Everything in the listing below must be set down again exactly.
((
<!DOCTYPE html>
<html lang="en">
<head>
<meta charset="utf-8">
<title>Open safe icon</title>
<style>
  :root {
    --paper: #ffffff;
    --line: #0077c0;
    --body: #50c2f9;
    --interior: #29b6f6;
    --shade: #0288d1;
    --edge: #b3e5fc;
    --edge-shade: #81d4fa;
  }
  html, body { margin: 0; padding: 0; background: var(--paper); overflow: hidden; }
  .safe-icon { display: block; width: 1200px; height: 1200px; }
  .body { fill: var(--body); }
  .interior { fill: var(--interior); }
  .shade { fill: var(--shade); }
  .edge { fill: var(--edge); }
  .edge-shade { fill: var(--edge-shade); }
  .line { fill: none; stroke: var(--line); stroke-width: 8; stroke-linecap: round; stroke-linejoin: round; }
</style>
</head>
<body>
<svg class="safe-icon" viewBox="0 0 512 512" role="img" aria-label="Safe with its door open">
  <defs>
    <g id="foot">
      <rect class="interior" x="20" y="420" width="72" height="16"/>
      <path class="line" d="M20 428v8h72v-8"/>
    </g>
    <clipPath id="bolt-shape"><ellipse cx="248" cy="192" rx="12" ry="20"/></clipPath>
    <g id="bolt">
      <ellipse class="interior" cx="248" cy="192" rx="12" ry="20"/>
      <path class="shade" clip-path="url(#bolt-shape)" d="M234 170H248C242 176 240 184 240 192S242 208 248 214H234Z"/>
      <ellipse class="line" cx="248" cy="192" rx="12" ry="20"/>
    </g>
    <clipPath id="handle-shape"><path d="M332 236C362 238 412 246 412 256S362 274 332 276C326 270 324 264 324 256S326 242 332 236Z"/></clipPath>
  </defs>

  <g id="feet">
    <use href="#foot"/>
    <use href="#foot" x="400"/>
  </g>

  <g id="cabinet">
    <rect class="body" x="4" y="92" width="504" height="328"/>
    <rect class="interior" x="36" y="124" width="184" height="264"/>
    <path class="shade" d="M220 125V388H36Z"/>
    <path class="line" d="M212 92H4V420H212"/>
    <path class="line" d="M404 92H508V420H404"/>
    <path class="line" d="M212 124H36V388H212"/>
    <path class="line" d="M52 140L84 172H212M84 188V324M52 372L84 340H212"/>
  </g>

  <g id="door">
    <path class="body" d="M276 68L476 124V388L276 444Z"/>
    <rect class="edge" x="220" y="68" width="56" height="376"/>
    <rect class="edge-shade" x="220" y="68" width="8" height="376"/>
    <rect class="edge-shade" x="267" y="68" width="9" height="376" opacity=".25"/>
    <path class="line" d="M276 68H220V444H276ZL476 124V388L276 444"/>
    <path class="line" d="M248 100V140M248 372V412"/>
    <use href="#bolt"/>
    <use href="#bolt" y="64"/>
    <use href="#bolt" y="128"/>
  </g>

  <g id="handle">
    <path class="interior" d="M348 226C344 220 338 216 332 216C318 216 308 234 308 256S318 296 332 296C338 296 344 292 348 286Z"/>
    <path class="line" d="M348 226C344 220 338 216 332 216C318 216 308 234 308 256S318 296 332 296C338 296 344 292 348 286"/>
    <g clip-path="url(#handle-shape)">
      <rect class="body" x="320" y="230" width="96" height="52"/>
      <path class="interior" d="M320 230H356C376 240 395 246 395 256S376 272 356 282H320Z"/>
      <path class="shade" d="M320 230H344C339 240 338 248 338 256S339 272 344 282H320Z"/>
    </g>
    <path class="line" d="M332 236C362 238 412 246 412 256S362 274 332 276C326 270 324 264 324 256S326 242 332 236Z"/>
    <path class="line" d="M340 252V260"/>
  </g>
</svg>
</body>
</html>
))
> _Response for this exercise_:
<!DOCTYPE html>
<html lang="en">
<head>
<meta charset="utf-8">
<title>Open safe icon</title>
<style>
  :root {
    --paper: #ffffff;
    --line: #0077c0;
    --body: #50c2f9;
    --interior: #29b6f6;
    --shade: #0288d1;
    --edge: #b3e5fc;
    --edge-shade: #81d4fa;
  }
  html, body { margin: 0; padding: 0; background: var(--paper); overflow: hidden; }
  .safe-icon { display: block; width: 1200px; height: 1200px; }
  .body { fill: var(--body); }
  .interior { fill: var(--interior); }
  .shade { fill: var(--shade); }
  .edge { fill: var(--edge); }
  .edge-shade { fill: var(--edge-shade); }
  .line { fill: none; stroke: var(--line); stroke-width: 8; stroke-linecap: round; stroke-linejoin: round; }
</style>
</head>
<body>
<svg class="safe-icon" viewBox="0 0 512 512" role="img" aria-label="Safe with its door open">
  <defs>
    <g id="foot">
      <rect class="interior" x="20" y="420" width="72" height="16"/>
      <path class="line" d="M20 428v8h72v-8"/>
    </g>
    <clipPath id="bolt-shape"><ellipse cx="248" cy="192" rx="12" ry="20"/></clipPath>
    <g id="bolt">
      <ellipse class="interior" cx="248" cy="192" rx="12" ry="20"/>
      <path class="shade" clip-path="url(#bolt-shape)" d="M234 170H248C242 176 240 184 240 192S242 208 248 214H234Z"/>
      <ellipse class="line" cx="248" cy="192" rx="12" ry="20"/>
    </g>
    <clipPath id="handle-shape"><path d="M332 236C362 238 412 246 412 256S362 274 332 276C326 270 324 264 324 256S326 242 332 236Z"/></clipPath>
  </defs>

  <g id="feet">
    <use href="#foot"/>
    <use href="#foot" x="400"/>
  </g>

  <g id="cabinet">
    <rect class="body" x="4" y="92" width="504" height="328"/>
    <rect class="interior" x="36" y="124" width="184" height="264"/>
    <path class="shade" d="M220 125V388H36Z"/>
    <path class="line" d="M212 92H4V420H212"/>
    <path class="line" d="M404 92H508V420H404"/>
    <path class="line" d="M212 124H36V388H212"/>
    <path class="line" d="M52 140L84 172H212M84 188V324M52 372L84 340H212"/>
  </g>

  <g id="door">
    <path class="body" d="M276 68L476 124V388L276 444Z"/>
    <rect class="edge" x="220" y="68" width="56" height="376"/>
    <rect class="edge-shade" x="220" y="68" width="8" height="376"/>
    <rect class="edge-shade" x="267" y="68" width="9" height="376" opacity=".25"/>
    <path class="line" d="M276 68H220V444H276ZL476 124V388L276 444"/>
    <path class="line" d="M248 100V140M248 372V412"/>
    <use href="#bolt"/>
    <use href="#bolt" y="64"/>
    <use href="#bolt" y="128"/>
  </g>

  <g id="handle">
    <path class="interior" d="M348 226C344 220 338 216 332 216C318 216 308 234 308 256S318 296 332 296C338 296 344 292 348 286Z"/>
    <path class="line" d="M348 226C344 220 338 216 332 216C318 216 308 234 308 256S318 296 332 296C338 296 344 292 348 286"/>
    <g clip-path="url(#handle-shape)">
      <rect class="body" x="320" y="230" width="96" height="52"/>
      <path class="interior" d="M320 230H356C376 240 395 246 395 256S376 272 356 282H320Z"/>
      <path class="shade" d="M320 230H344C339 240 338 248 338 256S339 272 344 282H320Z"/>
    </g>
    <path class="line" d="M332 236C362 238 412 246 412 256S362 274 332 276C326 270 324 264 324 256S326 242 332 236Z"/>
    <path class="line" d="M340 252V260"/>
  </g>
</svg>
</body>
</html>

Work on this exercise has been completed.